#### Supplied entries ####

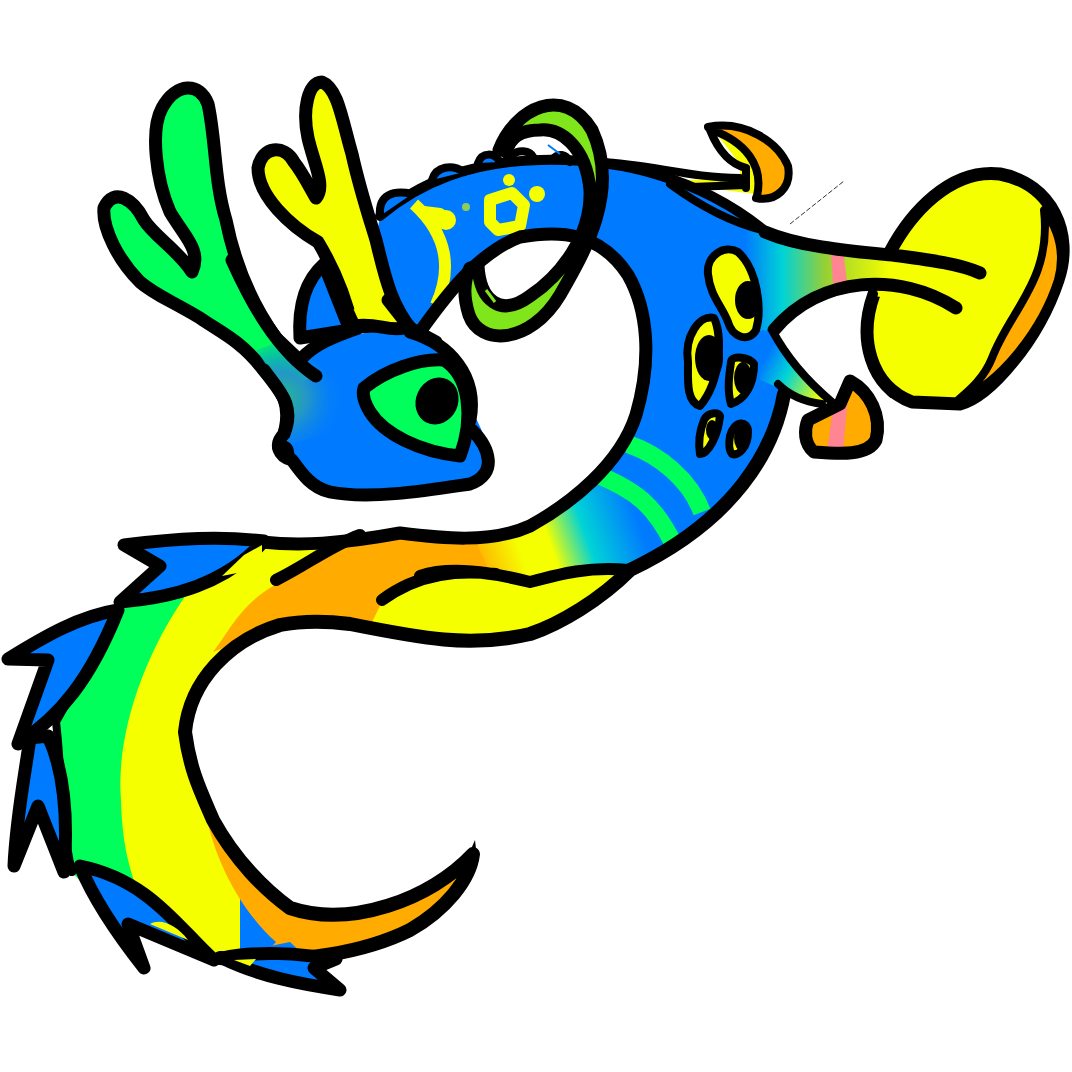
<!DOCTYPE html>
<html lang="en">
<head>
<meta charset="utf-8">
<title>Mushroom serpent</title>
<style>
:root{--ink:#000;--blue:#007bff;--green:#00ff5a;--yellow:#f5ff00;--orange:#ffab00;--lime:#80e61c;--pink:#ff8593;--paper:#fff}
html,body{margin:0;background:var(--paper);overflow:hidden}
svg{display:block;width:1072px;height:1072px}
.blue{fill:var(--blue)}.green{fill:var(--green)}.yellow{fill:var(--yellow)}.orange{fill:var(--orange)}.lime{fill:var(--lime)}.pink{fill:var(--pink)}.ink{fill:var(--ink)}
.line{stroke:var(--ink);stroke-width:13;stroke-linecap:round;stroke-linejoin:round}
.thin{stroke-width:8}
.open{fill:none}
.stripe{fill:none;stroke:var(--green);stroke-width:18}
.spot{fill:none;stroke:var(--yellow);stroke-width:12;stroke-linejoin:round}
.a{stop-color:var(--blue)}.b{stop-color:#00d3d6}.c{stop-color:var(--yellow)}.d{stop-color:var(--orange)}.e{stop-color:#96cf35}
</style>
</head>
<body>
<svg viewBox="0 0 1072 1072" role="img" aria-label="A colourful horned serpent with mushrooms growing from its back">
<defs>
<path id="body-shape" d="M380 216C420 182 470 162 540 160C610 160 700 180 765 232C790 300 785 330 774 332L786 390C776 450 735 520 630 570C600 600 560 624 530 634C470 648 420 638 350 624C320 620 300 621 280 625C230 640 190 680 185 732C190 770 200 790 213 820C235 860 265 890 290 908C350 928 430 900 475 852C470 880 445 910 410 930C370 950 300 966 220 958C180 946 110 915 70 870C56 820 62 770 56 722C80 680 100 640 120 606C150 580 200 560 262 542C300 546 340 544 400 533C440 538 490 544 530 526C570 504 620 465 636 415C652 360 648 310 628 275C600 232 560 230 520 237C480 252 450 290 420 330L360 330Z"/>
<clipPath id="body-clip"><use href="#body-shape"/></clipPath>
<linearGradient id="waist" gradientUnits="userSpaceOnUse" x1="476" y1="566" x2="634" y2="510">
<stop class="d" offset="0"/><stop class="c" offset=".28"/><stop class="c" offset=".46"/><stop class="b" offset=".68"/><stop class="a" offset="1"/>
</linearGradient>
<linearGradient id="stem" gradientUnits="userSpaceOnUse" x1="745" y1="270" x2="890" y2="270">
<stop class="a" offset="0"/><stop class="b" offset=".26"/><stop class="e" offset=".55"/><stop class="c" offset="1"/>
</linearGradient>
<linearGradient id="twig" gradientUnits="userSpaceOnUse" x1="762" y1="365" x2="828" y2="400">
<stop class="a" offset="0"/><stop class="b" offset=".35"/><stop class="c" offset=".9"/>
</linearGradient>
<radialGradient id="horn-blend" gradientUnits="userSpaceOnUse" cx="282" cy="398" r="62">
<stop offset="0" stop-color="#25b892"/><stop offset=".4" stop-color="#2497c6"/><stop class="a" offset="1" stop-opacity="0"/>
</radialGradient>
<clipPath id="stem-clip"><path d="M760 230C800 245 840 252 895 258L980 272L955 308C900 278 830 282 774 332Z"/></clipPath>
</defs>

<g id="body">
<use href="#body-shape" class="blue"/>
<g clip-path="url(#body-clip)">
<path class="yellow" d="M0 520H480L530 575L620 570L650 640H240V1000H0Z"/>
<path class="green" d="M30 600L188 592C140 660 116 740 121 800C122 840 128 865 138 892L40 880Z"/>
<path class="orange" d="M213 652C230 630 240 605 275 585L366 534L480 535L510 575L430 572L382 602L370 626L280 626Z"/>
<path class="orange" d="M206 815C215 860 240 910 276 942L250 970H420L490 845L300 900Z"/>
<path fill="url(#waist)" d="M470 530L530 520L600 475C635 490 650 520 668 552L630 570L535 578L490 572Z"/>
<path class="stripe" d="M596 474C635 490 655 505 674 545M628 444C660 455 690 480 702 512"/>
<path class="spot" d="M414 204C448 235 452 270 436 305M424 212L440 214L434 232M490 200L512 193L524 205L520 226L498 230L490 222Z" stroke-width="16"/>
<circle class="yellow" cx="446" cy="220" r="10"/><circle class="yellow" cx="537" cy="194" r="8"/><circle class="yellow" cx="509" cy="180" r="6"/><circle cx="466" cy="207" r="4" fill="#8fcb58"/>
<path class="blue" d="M250 950L290 942L320 970H240Z"/>
</g>
</g>

<g id="great-mushroom">
<path class="yellow line" d="M890 252C910 214 950 168 1000 174C1052 184 1074 234 1058 280C1038 340 990 396 960 404L912 402C870 386 858 338 874 294"/>
<path class="orange line thin" d="M1044 210C1052 280 1010 310 992 358C984 378 970 390 958 400C1000 384 1042 330 1058 280C1066 250 1056 226 1044 210Z"/>
<path class="yellow" d="M892 256L980 272L955 308L874 296Z"/>
<path fill="url(#stem)" d="M744 222C790 245 840 252 895 258L980 272L955 308C900 278 830 282 774 332L755 330Z"/>
<path class="pink" clip-path="url(#stem-clip)" d="M830 240H842L849 300H834Z"/>
<path class="line open" d="M765 232C800 247 850 251 900 256C930 260 960 264 980 273M774 330C820 275 900 272 956 308"/>
<path class="line thin open" d="M890 252C910 214 950 168 1000 174M874 294C862 330 866 370 892 394"/>
</g>

<g id="lower-mushroom">
<path fill="url(#twig)" d="M762 330L774 332C790 362 810 380 834 400L820 406L784 390L760 380Z"/>
<path class="line thin open" d="M772 330C788 360 808 382 832 402M778 384C790 396 806 402 822 404"/>
<path class="orange" d="M808 420L840 404L850 381C870 392 882 416 876 440C868 456 840 454 814 452C804 444 804 430 808 420Z"/>
<path class="pink" d="M833 408L848 396L843 452H827Z"/>
<path class="line open" d="M808 420L840 404L850 381C870 392 882 416 876 440C868 456 840 454 814 452C804 444 804 430 808 420Z"/>
</g>

<g id="upper-mushroom">
<path class="yellow" d="M664 181L740 178L740 164L712 128L752 150L756 194L690 186Z"/>
<path class="orange" d="M712 128C740 124 776 140 788 166C790 186 780 200 758 199C760 165 744 150 712 128Z"/>
<path class="line thin open" d="M708 127C745 120 778 142 788 166C792 188 776 202 756 198M712 130C745 142 764 165 757 196M710 130C718 150 730 164 746 168M746 168V188M600 162C650 164 690 178 740 178M690 187L746 185"/>
</g>

<g id="body-outline" class="line open">
<path d="M380 216C420 182 470 162 540 160C620 158 700 178 765 231" stroke-width="10"/>
<path class="thin" d="M670 184C700 206 730 222 762 230"/>
<path d="M422 329C450 290 480 252 520 237C560 230 600 232 628 275C648 310 652 360 636 415C620 465 570 504 530 526C490 544 440 538 400 533C340 544 300 546 262 542"/>
<path d="M784 394C774 450 735 520 630 570C600 600 560 624 530 634C470 648 420 638 350 624C320 620 300 621 280 625C230 640 190 680 185 732C190 770 200 790 213 820C235 860 265 890 290 908C350 928 430 900 473 854C470 880 445 910 410 930C370 950 300 966 220 958" stroke-width="14"/>
<path class="thin" d="M120 606C100 640 80 680 56 722C62 770 60 820 72 872"/>
<path d="M276 580C305 566 330 546 360 535M382 600C420 572 460 570 496 574M420 576C450 566 490 572 530 582C560 574 590 566 628 570" stroke-width="12"/>
</g>
<path class="ink" d="M462 870L475 840L477 858L468 884Z"/>

<g id="back-bumps" class="blue line thin">
<path d="M380 216C378 194 394 190 412 194"/>
<path d="M432 180C436 166 452 164 464 172"/>
<path d="M478 163C482 152 494 152 500 162"/>
<path class="open" d="M508 158C518 148 530 150 534 158M552 160C558 152 566 154 570 162"/>
</g>

<g id="hoop">
<path class="lime line" stroke-width="12" d="M499 150C515 108 564 84 592 130C620 190 586 250 560 295C530 345 480 346 469 315C463 296 464 280 470 268L478 266C480 300 500 318 530 296C560 276 592 236 590 190C586 146 560 128 540 130C520 130 510 138 506 152"/>
<path fill="none" stroke="#007bff" stroke-width="2" d="M548 145L560 154"/>
<path fill="none" stroke="#80e61c" stroke-width="3" d="M486 290L495 302"/>
</g>

<g id="body-eyes" class="yellow line" stroke-width="10">
<path class="thin" d="M708 274C706 256 724 244 738 252C758 270 762 310 756 330C748 344 732 336 728 322C722 306 710 296 708 274Z"/>
<path class="thin" d="M688 362C684 336 700 314 714 318C722 334 722 380 700 406C686 402 688 380 688 362Z"/>
<path class="thin" d="M731 362C732 354 750 358 754 364C754 386 744 400 731 404C727 390 729 376 731 362Z"/>
<path class="thin" d="M704 420C708 412 718 412 720 416C718 436 708 454 700 454C698 442 700 430 704 420Z"/>
<path class="thin" d="M730 436C734 420 748 420 748 432C748 448 738 456 732 454C728 450 729 442 730 436Z"/>
<g class="ink" stroke="none">
<ellipse cx="748" cy="300" rx="13" ry="19"/><ellipse cx="709" cy="358" rx="14" ry="23"/><ellipse cx="743" cy="378" rx="9" ry="16"/><ellipse cx="712" cy="430" rx="6" ry="10"/><ellipse cx="742" cy="438" rx="8" ry="13"/>
</g>
</g>

<g id="fins" class="blue line">
<path d="M264 541C220 536 180 538 124 545L160 566L120 602C170 598 225 585 264 541Z"/>
<path class="yellow" stroke="none" d="M262 545L244 555L222 576L262 568Z"/>
<path d="M118 610C80 616 45 636 8 659L48 660L18 744C60 716 90 680 118 610Z"/>
<path d="M30 738C24 780 16 820 14 866L38 806L64 872C68 820 64 770 48 736Z"/>
<path d="M80 866C94 900 118 935 144 968L128 924L214 960C180 930 150 880 80 866Z"/>
<path class="yellow" stroke="none" d="M150 924C160 918 176 924 188 940Z"/>
<path d="M222 958C258 976 300 984 340 990L314 968L336 959C300 954 260 950 222 958Z"/>
<path class="yellow" stroke="none" d="M234 960L256 959L250 966Z"/>
</g>

<g id="head">
<path class="blue line" d="M300 338C298 305 306 280 324 264L350 330Z"/>
<path class="green line" d="M282 440C296 400 276 385 262 368C240 340 220 332 200 318C170 300 155 295 140 282C118 260 102 228 104 208C114 186 134 200 144 220C154 236 178 250 192 272C202 250 184 236 170 212C156 180 150 130 162 108C176 82 200 82 208 104C216 140 214 180 226 220C236 270 256 310 276 338L316 376Z"/>
<path class="yellow line" d="M352 326C344 290 330 262 318 242C290 226 258 196 258 168C262 146 284 144 294 162C302 172 308 184 316 198C326 186 314 164 308 138C302 110 308 82 322 82C338 88 342 120 352 154C360 190 370 220 376 240C384 272 390 304 412 330Z"/>
<path class="blue" d="M284 446L288 400L272 376L302 358C325 336 370 328 412 334C450 345 476 380 472 412C490 440 496 474 470 482C430 490 370 500 330 492C305 484 295 460 284 446Z"/>
<path fill="url(#horn-blend)" d="M284 446L288 400L268 372L302 350L345 390L340 430Z"/>
<path class="green" d="M248 336L284 392L312 376L278 342L240 310Z"/>
<path fill="url(#horn-blend)" d="M256 350L284 392L312 378L278 342Z"/>
<path class="line open" d="M264 370C278 390 296 404 284 434C274 444 278 456 292 460C302 474 312 488 330 492C370 500 430 490 470 484C498 474 490 448 472 430M232 260C250 300 276 350 316 376M302 358C315 344 335 336 358 328"/>
<path class="ink" d="M272 446C278 436 294 440 294 452C300 466 272 462 272 446Z"/>
<path class="yellow" d="M346 310L352 326L380 327L408 330L392 306Z"/>
<path class="line open" d="M344 304L354 326C376 322 388 332 404 328M388 300L410 328L436 342"/>
<path class="green line" d="M364 388C386 370 420 358 444 360C470 376 474 418 460 456C420 452 384 434 370 412C364 402 362 394 364 388Z"/>
<path class="line open" d="M410 332C450 344 478 376 470 420"/>
<ellipse class="ink" cx="437" cy="401" rx="21" ry="24" transform="rotate(25 437 401)"/>
</g>
<path id="stray-hair" fill="none" stroke="#333" stroke-width="1" stroke-dasharray="5 2" d="M790 224L844 181"/>
</svg>
</body>
</html>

####

▶ **What the task asks**: Lines holding the word "shape" are the answer; copy every one from the records above.

▶ **Your solution**:
<path id="body-shape" d="M380 216C420 182 470 162 540 160C610 160 700 180 765 232C790 300 785 330 774 332L786 390C776 450 735 520 630 570C600 600 560 624 530 634C470 648 420 638 350 624C320 620 300 621 280 625C230 640 190 680 185 732C190 770 200 790 213 820C235 860 265 890 290 908C350 928 430 900 475 852C470 880 445 910 410 930C370 950 300 966 220 958C180 946 110 915 70 870C56 820 62 770 56 722C80 680 100 640 120 606C150 580 200 560 262 542C300 546 340 544 400 533C440 538 490 544 530 526C570 504 620 465 636 415C652 360 648 310 628 275C600 232 560 230 520 237C480 252 450 290 420 330L360 330Z"/>
<clipPath id="body-clip"><use href="#body-shape"/></clipPath>
<use href="#body-shape" class="blue"/>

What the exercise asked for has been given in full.